Dataset entries START
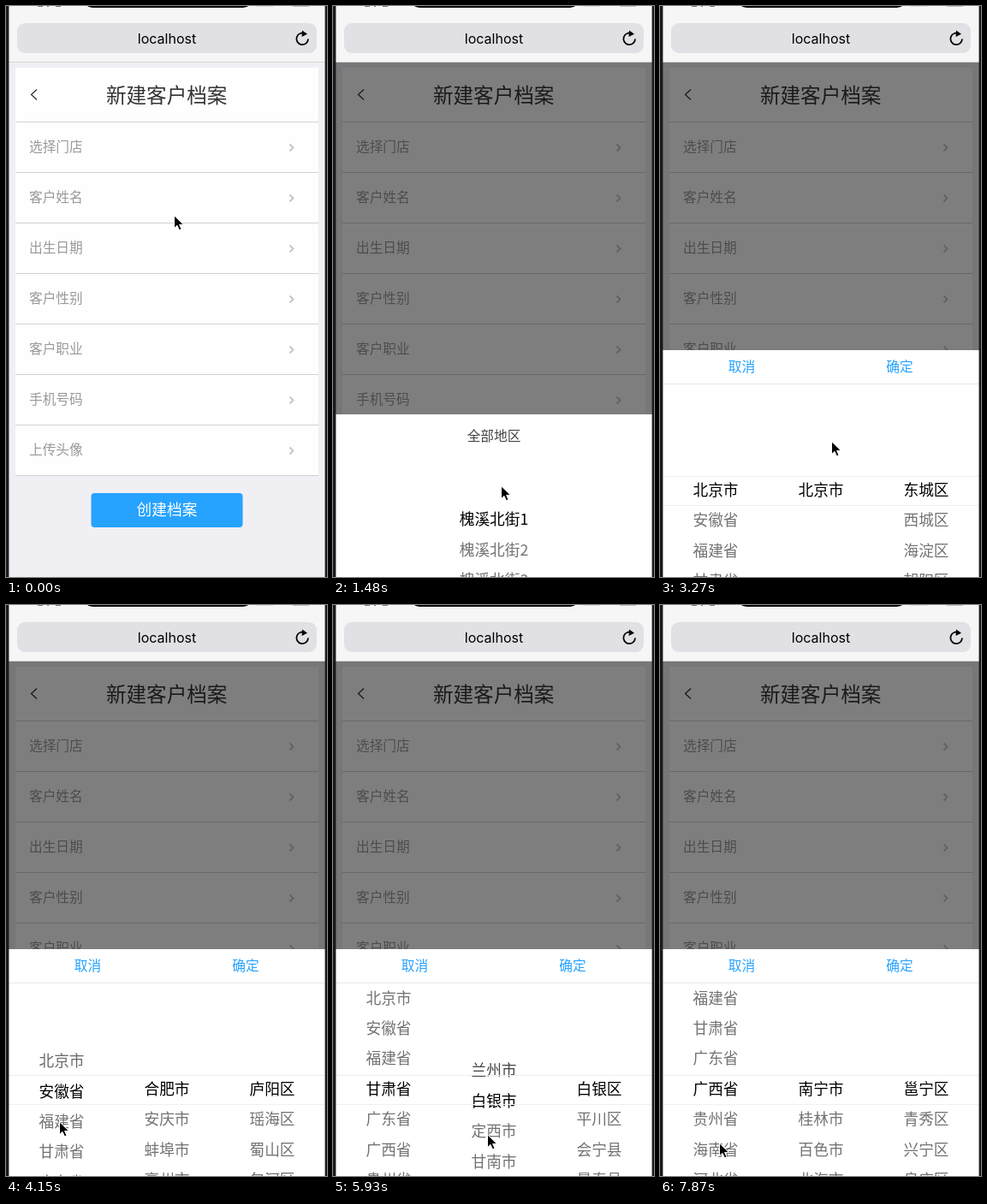
Animation, 375 px wide and 667 px high, one loop 8 s. Source, as an HTML page:

```html
<!DOCTYPE html>
<html lang="zh-CN">
<head>
<meta charset="utf-8">
<title>新建客户档案</title>
<style>
  html, body { margin: 0; width: 100%; height: 100%; overflow: hidden; background: #efeff4; }
  svg { display: block; width: 375px; height: 667px; }
  text { font-family: "Noto Sans CJK SC", "Noto Sans CJK", sans-serif; white-space: pre; }
  .url { font-family: Inter, sans-serif; }
</style>
</head>
<body>
<svg id="stage" viewBox="0 0 375 667"></svg>
<script>
const LOOP = 8000, STEP = 148.3;   // the screen refreshes about 6.7 times a second
const PITCH = 35.4, CENTER = 565;
const BLUE = '#26a2ff';
const stage = document.getElementById('stage');

const PROVINCES = '北京市 安徽省 福建省 甘肃省 广东省 广西省 贵州省 海南省 河北省'.split(' ');
const CITIES = {
  北京市: '北京市',
  安徽省: '合肥市 安庆市 蚌埠市 亳州市',
  福建省: '福州市 龙岩市 南平市 宁德市',
  甘肃省: '兰州市 白银市 定西市 甘南市 嘉峪关市 金昌市 酒泉市',
  广西省: '南宁市 桂林市 百色市 北海市'
};
const DISTRICTS = {
  北京市: '东城区 西城区 海淀区 朝阳区',
  合肥市: '庐阳区 瑶海区 蜀山区 包河区',
  福州市: '鼓楼区 台江区 仓山区 马尾区',
  兰州市: '城关区 七里河区 西固区 安宁区',
  白银市: '白银区 平川区 会宁县 景泰县',
  定西市: '安定区 通渭县 陇西县 渭源县',
  甘南市: '合作市 临潭县 卓尼县 舟曲县',
  南宁市: '邕宁区 青秀区 兴宁区 良庆区'
};

// Taps on the wheel: [tick, column, chosen index]
const PICKS = [[27, 0, 1], [32, 0, 2], [35, 0, 3], [40, 1, 1], [44, 1, 2], [47, 1, 3], [51, 0, 5]];

// Pointer stops: [tick, x, y]
const POINTER = [
  [0, 196, 244], [2, 210, 164], [6, 210, 164], [8, 222, 379], [9, 222, 379],
  [10, 196, 560], [11, 193, 579], [12, 193, 579], [13, 189, 565], [15, 200, 506],
  [21, 200, 506], [22, 200, 508], [25, 62, 603], [36, 62, 603], [38, 180, 618],
  [47, 180, 618], [49, 69, 628], [99, 69, 628]
];

const clamp = v => Math.min(1, Math.max(0, v));
const settle = (tick, start) => 1 - (1 - clamp((tick - start + 1) / 3)) ** 2.26;

const rect = (x, y, w, h, fill, extra = '') =>
  `<rect x="${x}" y="${y}" width="${w}" height="${h}" fill="${fill}" ${extra}/>`;
const line = (x, d, color, width) =>
  `<path d="M${x} ${d}" fill="none" stroke="${color}" stroke-width="${width}"/>`;
const label = (x, cy, str, size, fill, anchor = 'middle', cls = '') =>
  `<text x="${x}" y="${cy + size * 0.38}" font-size="${size}" fill="${fill}" text-anchor="${anchor}" class="${cls}">${str}</text>`;

function page() {
  const rows = ['选择门店', '客户姓名', '出生日期', '客户性别', '客户职业', '手机号码', '上传头像'];
  return rect(0, 65, 375, 602, '#efeff4') +
    rect(11, 72, 354, 477, '#fefefe') +
    line(36, '97.5l-6.5 6 6.5 6', '#333', 1.3) +
    label(187.7, 104.5, '新建客户档案', 23.6, '#333') +
    rect(11, 135, 354, 1, '#d2d2d2') +
    rows.map((name, i) => {
      const y = 165 + 59 * i;
      return label(27, y - 0.5, name, 15.7, '#999', 'start') +
        line(331.5, `${y - 3.5}l4 4-4 4`, '#c4c4c8', 1.8) +
        rect(11, y + 29, 354, 1, '#d2d2d2');
    }).join('') +
    rect(99.5, 569, 177, 40, BLUE, 'rx="4"') +
    label(188, 588.5, '创建档案', 17.7, '#fff');
}

function browser() {
  return rect(0, 0, 375, 65, '#f6f6f7') +
    rect(3, 65, 370, 1, '#d4d4d8') +
    rect(13, 20, 350, 35, '#e1e0e5', 'rx="9"') +
    label(188, 37.5, 'localhost', 16, '#000', 'middle', 'url') +
    '<path d="M349.5 32.4A6.8 6.8 0 1 0 353 38.5" fill="none" stroke="#000" stroke-width="1.8"/>' +
    '<path d="M346 28.6l6 4.2-6.4 3.2z"/>' +
    '<path d="M95 0H283Q280 2 274 2H104Q98 2 95 0"/>' +
    rect(37, 0, 6, 1, '#777') + rect(48, 0, 2, 1, '#777') + rect(58, 0, 6, 1, '#777') +
    rect(292, 0, 20, 1, '#ddd') + rect(335, 0, 19, 1, '#bbb') +
    rect(0, 0, 3.4, 667, '#1b191c') + rect(372.6, 0, 2.4, 667, '#1b191c');
}

function storeSheet(opacity) {
  return `<g opacity="${opacity}">` + rect(3, 477, 370, 190, '#fff') +
    label(188, 502.5, '全部地区', 15.7, '#444') +
    [1, 2, 3].map(i => label(188, 599.5 + PITCH * (i - 1), '槐溪北街' + i, 17.7, i > 1 ? '#707274' : '#000')).join('') +
    '</g>';
}

function wheel(x, items, chosen, from, p) {
  const pos = from + (chosen - from) * p;
  return items.map((name, i) => {
    const k = i === chosen ? 0 : i === from ? p : 1;
    const shade = Math.round(114 * k);
    return label(x, CENTER + (i - pos) * PITCH, name, 17.7, `rgb(${shade},${shade},${shade})`);
  }).join('');
}

function areaPicker(tick) {
  const chosen = [0, 0, 0], from = [0, 0, 0], p = [1, 1, 1];
  for (const [start, col, index] of PICKS) {
    if (start > tick) break;
    from[col] = chosen[col];
    chosen[col] = index;
    p[col] = settle(tick, start);
    if (col === 0) chosen[1] = from[1] = 0;
  }
  const cities = CITIES[PROVINCES[chosen[0]]].split(' ');
  const lists = [PROVINCES, cities, DISTRICTS[cities[chosen[1]]].split(' ')];
  const drop = 265 * (1 - settle(tick, 17));
  return `<g transform="translate(0 ${drop})">` + rect(3, 402, 370, 265, '#fff') +
    '<clipPath id="wheels"><path d="M0 442h375v225H0z"/></clipPath><g clip-path="url(#wheels)">' +
    lists.map((items, c) => wheel(65 + 123 * c, items, chosen[c], from[c], p[c])).join('') + '</g>' +
    label(95.5, 421, '取消', 15.7, BLUE) + label(280, 421, '确定', 15.7, BLUE) +
    rect(3, 441, 370, 1, '#e8e8e8') + rect(3, 549, 370, 1, '#ececec') + rect(3, 583, 370, 1, '#f0f0f0') +
    '</g>';
}

function pointer(tick) {
  const i = POINTER.findIndex(stop => stop[0] > tick);
  const [t0, x0, y0] = POINTER[i - 1], [t1, x1, y1] = POINTER[i];
  const k = (tick - t0) / (t1 - t0);
  return `<g transform="translate(${x0 + (x1 - x0) * k} ${y0 + (y1 - y0) * k})">` +
    '<path d="M.5 .8V15.6L4 12.4 6.4 17.8 9 16.7 6.6 11.4H11.4Z" stroke="#fff" stroke-width="1"/></g>';
}

function draw(tick) {
  const fade = clamp((tick - 3) / 2);
  const mask = rect(3, 65, 370, 602, '#000', `opacity="${fade / 2}"`);
  const sheet = storeSheet(tick < 6 ? fade * 0.78 : 1);
  // While fading in, the sheet still lies beneath the mask
  stage.innerHTML = page() + (tick < 6 ? sheet + mask : mask + sheet) +
    (tick > 16 ? areaPicker(tick) : '') + browser() + pointer(tick);
}

let shown = -1;
function run() {
  const tick = Math.floor((performance.now() % LOOP + 12) / STEP);
  if (tick !== shown) draw(shown = tick);
  requestAnimationFrame(run);
}
run();
</script>
</body>
</html>
```
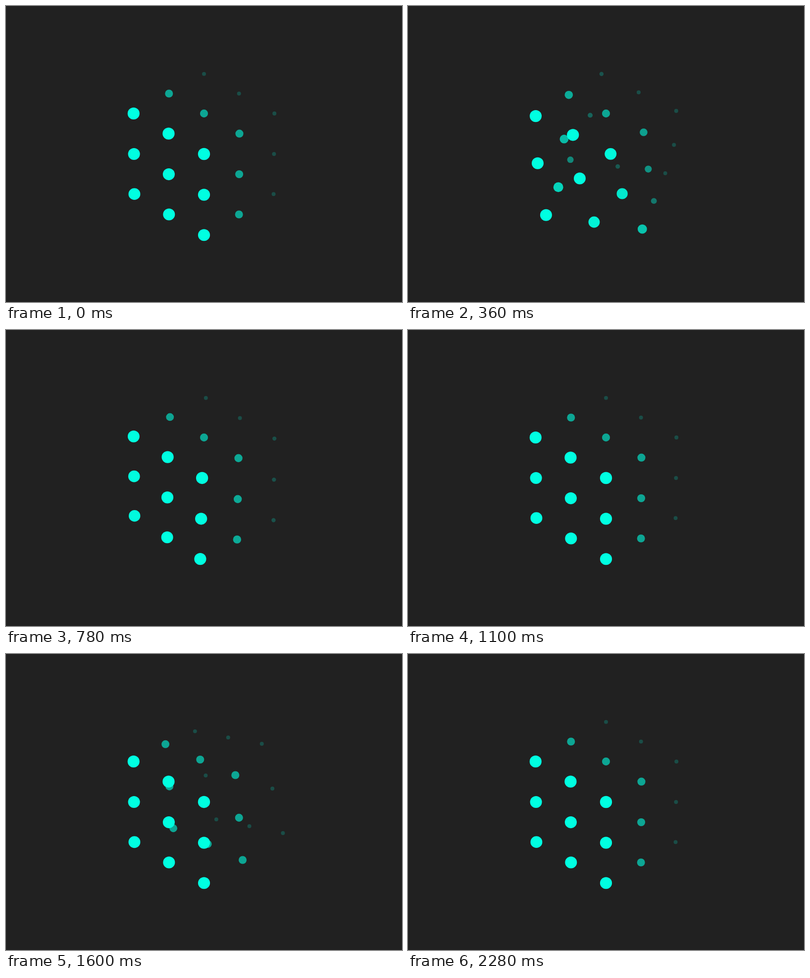
Recreate the animation shown at these times as an HTML page with a canvas. Size 800 px wide and 600 px high, loop 2.4 s.

```html
<!DOCTYPE html>
<html lang="en">
<head>
<meta charset="utf-8">
<title>Dot cube</title>
<style>
  html, body { margin: 0; width: 100%; height: 100%; overflow: hidden; background: #212121; }
  canvas { display: block; }
</style>
</head>
<body>
<canvas id="stage" width="800" height="600"></canvas>
<script>
const ctx = document.getElementById('stage').getContext('2d');

const TURN = 1200;        // one turn including the pause
const STAGGER = 60;       // delay between neighbouring layers
const RISE = 524, LAYER = 980;
const OVERSHOOT = 3.85;   // degrees past the quarter turn
const CAMERA = 10000;
const BACK = [33, 33, 33], DOT = [0, 255, 225];

// Isometric view of a cube grid with a spacing of 100
const SX = 100 * Math.SQRT1_2;
const SY = 100 / Math.sqrt(6);
const SZ = 100 / Math.sqrt(3);

const clamp = (v, lo, hi) => Math.min(hi, Math.max(lo, v));

// cubic-bezier(x1, 0, x2, 1)
function bezier(x1, x2, x) {
  let lo = 0, hi = 1, u = 0.5;
  for (let n = 0; n < 24; n++) {
    u = (lo + hi) / 2;
    const at = 3 * (1 - u) * u * ((1 - u) * x1 + u * x2) + u ** 3;
    if (at < x) lo = u; else hi = u;
  }
  return u * u * (3 - 2 * u);
}

// Layer angle in degrees: swing past 90, then settle back
function angle(t) {
  if (t <= 0) return 0;
  if (t >= LAYER) return 90;
  if (t < RISE) return (90 + OVERSHOOT) * bezier(0.512, 0.245, t / RISE);
  const p = (t - RISE) / (LAYER - RISE);
  return 90 + OVERSHOOT * (1 + Math.cos(Math.PI * p)) / 2;
}

function rotate(a, b, deg) {
  const r = deg * Math.PI / 180, c = Math.cos(r), s = Math.sin(r);
  return [a * c - b * s, a * s + b * c];
}

// u runs to the right, v down, w to the front left
const grid = [];
for (const u of [-1, 0, 1])
  for (const v of [-1, 0, 1])
    for (const w of [-1, 0, 1]) grid.push([u, v, w]);

const without = (...gone) => grid.filter(p => !gone.includes(p.join()));

const turns = [
  {
    dots: without('0,0,0', '-1,0,0', '0,1,0'),
    layer: ([u, v, w]) => v + 1,
    spin([u, v, w], deg) {
      const [a, b] = rotate(u, w, deg);
      return [a, v, b];
    }
  },
  {
    dots: without('0,0,0', '0,0,-1'),
    layer: ([u, v, w]) => 1 - w,
    spin([u, v, w], deg) {
      const [a, b] = rotate(u, v, deg);
      return [a, b, w];
    }
  }
];

// Places covered by a nearer dot when the cube is at rest
const covered = ([u, v, w]) => u < 0.5 && v > -0.5 && w < 0.5;

function project([u, v, w]) {
  const z = SZ * (u + w - v);
  const k = CAMERA / (CAMERA - z);
  const depth = clamp(w, -1, 1);
  return {
    x: 400 + SX * (u - w) * k,
    y: 300 + SY * (u + w + 2 * v) * k,
    z,
    r: (8 + 4 * depth) * k,
    mix: 0.6 + 0.4 * depth
  };
}

// Dots that land in a covered place go out on arrival
function place(turn, t) {
  const shown = [];
  for (const p of turn.dots) {
    const deg = angle(t - STAGGER * turn.layer(p));
    if (deg >= 90 && covered(turn.spin(p, 90))) continue;
    shown.push(project(turn.spin(p, deg)));
  }
  return shown.sort((a, b) => a.z - b.z);
}

function draw(time) {
  const t = time % (2 * TURN);
  ctx.fillStyle = `rgb(${BACK})`;
  ctx.fillRect(0, 0, 800, 600);
  for (const { x, y, r, mix } of place(turns[Math.floor(t / TURN)], t % TURN)) {
    ctx.fillStyle = `rgb(${BACK.map((c, n) => Math.round(c + (DOT[n] - c) * mix))})`;
    ctx.beginPath();
    ctx.arc(x, y, r, 0, 2 * Math.PI);
    ctx.fill();
  }
}

const start = performance.now();
function tick() {
  draw(performance.now() - start);
  requestAnimationFrame(tick);
}
tick();
</script>
</body>
</html>
```
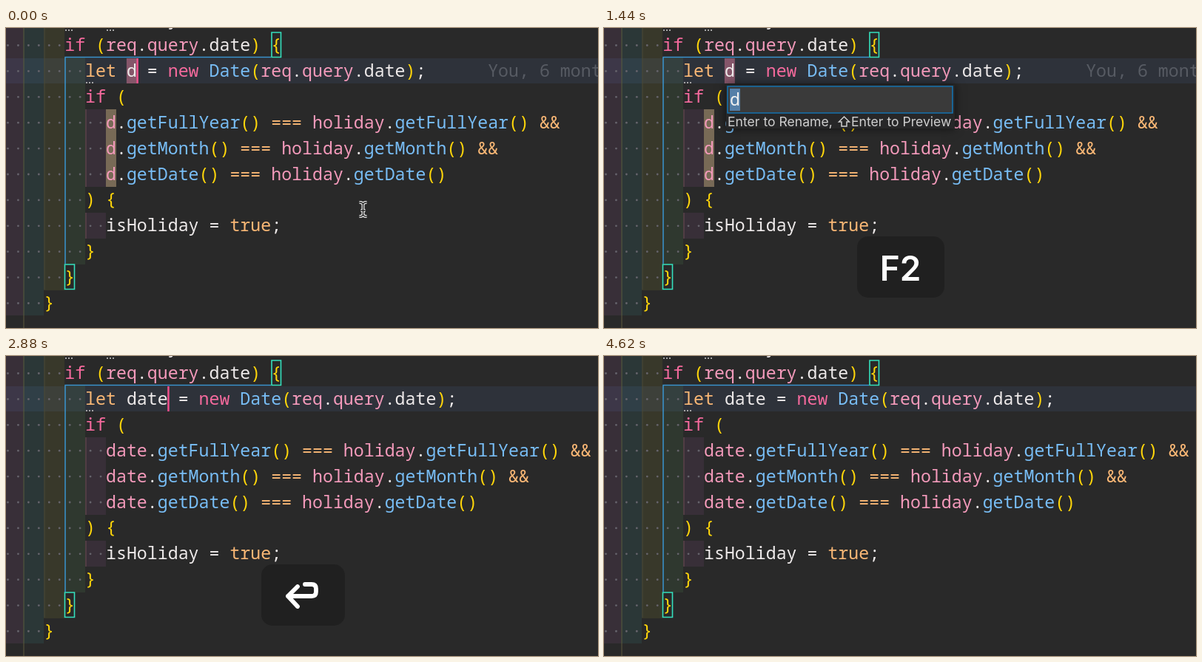
An HTML page with a canvas for the animation above (4.68 s loop, 800 by 406 pixels).

```html
<!DOCTYPE html>
<html lang="en">
<head>
<meta charset="utf-8">
<title>Rename symbol</title>
<style>
html, body { margin: 0; height: 100%; overflow: hidden; background: #292929; }
canvas { display: block; }
</style>
</head>
<body>
<canvas id="stage" width="800" height="406"></canvas>
<script>
const ctx = document.getElementById('stage').getContext('2d');
const LOOP = 4680, CELL = 13.95, ROW = 34.9;
const OPEN = 1230, RENAMED = 2700;            // ms
const TYPED = [1740, 1890, 2040, 2190];       // one time per letter
const MONO = '23.25px "Noto Sans Mono", monospace';
const PINK = '#f56a9d', ROSE = '#f49abb', PEACH = '#f9b775',
      GOLD = '#ffd60a', BLUE = '#78bdf5', WHITE = '#eeeaea';
const BANDS = ['255,127,255', '79,236,236', '255,255,64', '127,255,127', '255,127,255'];

const colX = c => -4.5 + c * CELL;
const rowMid = r => 23 + r * ROW;
const rowTop = r => rowMid(r) - ROW / 2;

function rect(x, y, w, h, color) {
  ctx.fillStyle = color;
  ctx.fillRect(x, y, w, h);
}

function text(str, x, y, color, font = MONO) {
  ctx.font = font;
  ctx.fillStyle = color;
  ctx.fillText(str, x, y);
}

function stroke(path, color, width) {
  ctx.strokeStyle = color;
  ctx.lineWidth = width;
  ctx.stroke(new Path2D(path));
}

// [row, indent in cells, code]
const lines = name => [
  [-1, 6, 'let holiday = new Date();'],
  [0, 6, 'if (req.query.date) {'],
  [1, 8, `let ${name} = new Date(req.query.date);`],
  [2, 8, 'if ('],
  [3, 10, `${name}.getFullYear() === holiday.getFullYear() &&`],
  [4, 10, `${name}.getMonth() === holiday.getMonth() &&`],
  [5, 10, `${name}.getDate() === holiday.getDate()`],
  [6, 8, ') {'],
  [7, 10, 'isHoliday = true;'],
  [8, 8, '}'],
  [9, 6, '}'],
  [10, 4, '}']
];

function tokenColor(token, next) {
  if (/^(if|new)$/.test(token)) return PINK;
  if (/^(let|true|===|&&)$/.test(token)) return PEACH;
  if (/[(){}]/.test(token)) return GOLD;
  if (/\w/.test(token) && next === '(') return BLUE;
  if (/\w/.test(token) && next === '.') return ROSE;
  return WHITE;
}

function drawIndent(row, indent) {
  const y = Math.round(rowTop(row));
  const height = Math.round(rowTop(row + 1)) - y;
  for (let i = 0; i < indent / 2; i++) {
    const x = Math.max(0, Math.round(colX(i * 2)));
    rect(x, y, Math.round(colX(i * 2 + 2)) - x, height, `rgba(${BANDS[i]},.07)`);
  }
  ctx.fillStyle = '#66646c';
  for (let c = 0; c < indent; c++) {
    ctx.beginPath();
    ctx.arc(colX(c + .5), rowMid(row) + .5, 1.4, 0, 7);
    ctx.fill();
  }
}

function drawCode(row, indent, code) {
  for (const m of code.matchAll(/\w+|===|&&|\S/g)) {
    const next = code[m.index + m[0].length];
    text(m[0], colX(indent + m.index), rowMid(row) + 8, tokenColor(m[0], next));
  }
}

function hintDots(x, y) {
  for (let i = 0; i < 3; i++) rect(x + i * 4, y, 2, 2, '#a5a5a5');
}

function drawEditor(t) {
  const renamed = t >= RENAMED;
  const code = lines(renamed ? 'date' : 'd');
  rect(0, 0, 800, 406, '#292929');
  rect(0, 41, 800, 34, '#2e323a');
  code.forEach(([row, indent]) => drawIndent(row, indent));

  rect(23.5, 0, 1, 406, '#5e5a3e');
  rect(51.5, 0, 1, 354, '#47493a');
  rect(107.5, 110, 1, 105, '#6a4d50');
  rect(107.5, 250, 1, 35, '#6a4d50');

  if (!renamed) {
    rect(colX(12), 41, CELL, 34, '#85566a');
    rect(colX(10), 110, CELL, 105, '#786a56');
    text('You, 6 months ago', colX(47), rowMid(1) + 8, '#575b63');
  }
  stroke('M358 39.5H80V319', '#3b94d0', 1.5);
  code.forEach(line => drawCode(...line));
  hintDots(80, 2);
  hintDots(136, 2);
  hintDots(108, 73);
  stroke('M359 6H371.5V39.5H359ZM79.5 320H92.5V353.5H79.5Z', '#35e0bd', 1.6);

  const blink = renamed ? t - RENAMED : t + 400;
  const focused = renamed || t < OPEN;
  if (focused && blink % 1000 < 500) rect(colX(renamed ? 16 : 13) - .5, 41, 2.5, 34, '#f0508c');
}

function drawPointer() {
  const beam = 'M477.5 236Q482.5 236 482.5 239Q482.5 236 487.5 236M482.5 239V252M477.5 255Q482.5 255 482.5 252Q482.5 255 487.5 255M479.5 247H485.5';
  stroke(beam, '#e8e8e8', 4);
  stroke(beam, '#222', 1.4);
}

function drawRenameBox(t) {
  ctx.save();
  ctx.shadowColor = 'rgba(0,0,0,.6)';
  ctx.shadowBlur = 12;
  rect(165, 77, 309, 59, '#272728');
  ctx.restore();
  rect(167, 79, 304, 36, '#3a3a3a');
  stroke('M167 79H471V115H167Z', '#1472ae', 1.6);

  const count = TYPED.filter(at => t >= at).length;
  if (!count) rect(170, 82, CELL, 30, '#557fa8');
  text('date'.slice(0, count || 1), 170, 105, '#f0f0f0');
  const sinceKey = t - TYPED[count - 1];
  if (count && sinceKey % 1000 < 500) rect(170 + count * CELL, 83, 1.6, 29, '#e0e0e0');

  const label = '17.6px Inter, sans-serif';
  text('Enter to Rename,', 167, 133, '#cfcfcf', label);
  stroke('M324.5 120L331.5 127H328V133H321V127H317.5Z', '#cfcfcf', 1.5);
  text('Enter to Preview', 334, 133, '#cfcfcf', label);
}

// Pressed key badge that holds, then fades out
function drawKey(age, x, width, drawGlyph) {
  if (age < 0 || age > 750) return;
  ctx.save();
  ctx.globalAlpha = Math.min(1, (750 - age) / 250);
  ctx.fillStyle = '#202020';
  ctx.beginPath();
  ctx.roundRect(x, 282, width, 83, 15);
  ctx.fill();
  drawGlyph();
  ctx.restore();
}

function drawF2() {
  ctx.textAlign = 'center';
  text('F2', 400.5, 342, '#fff', '600 46px Inter, sans-serif');
}

function drawReturn() {
  ctx.lineCap = ctx.lineJoin = 'round';
  stroke('M404 309H413Q419 309 419 315V319Q419 325 413 325H381M394 312L381 325L394 339', '#fff', 5.8);
}

function draw(t) {
  drawEditor(t);
  if (t < OPEN) drawPointer();
  else if (t < RENAMED) drawRenameBox(t);
  drawKey(t - OPEN, 342, 118, drawF2);
  drawKey(t - RENAMED, 345, 113, drawReturn);
}

function tick() {
  draw(performance.now() % LOOP);
  requestAnimationFrame(tick);
}
tick();
</script>
</body>
</html>
```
Dataset entries END
- _To do_: Review the material and copy each line in which the word "ROSE" appears.

- _Solution for this problem_:
const PINK = '#f56a9d', ROSE = '#f49abb', PEACH = '#f9b775',
  if (/\w/.test(token) && next === '.') return ROSE;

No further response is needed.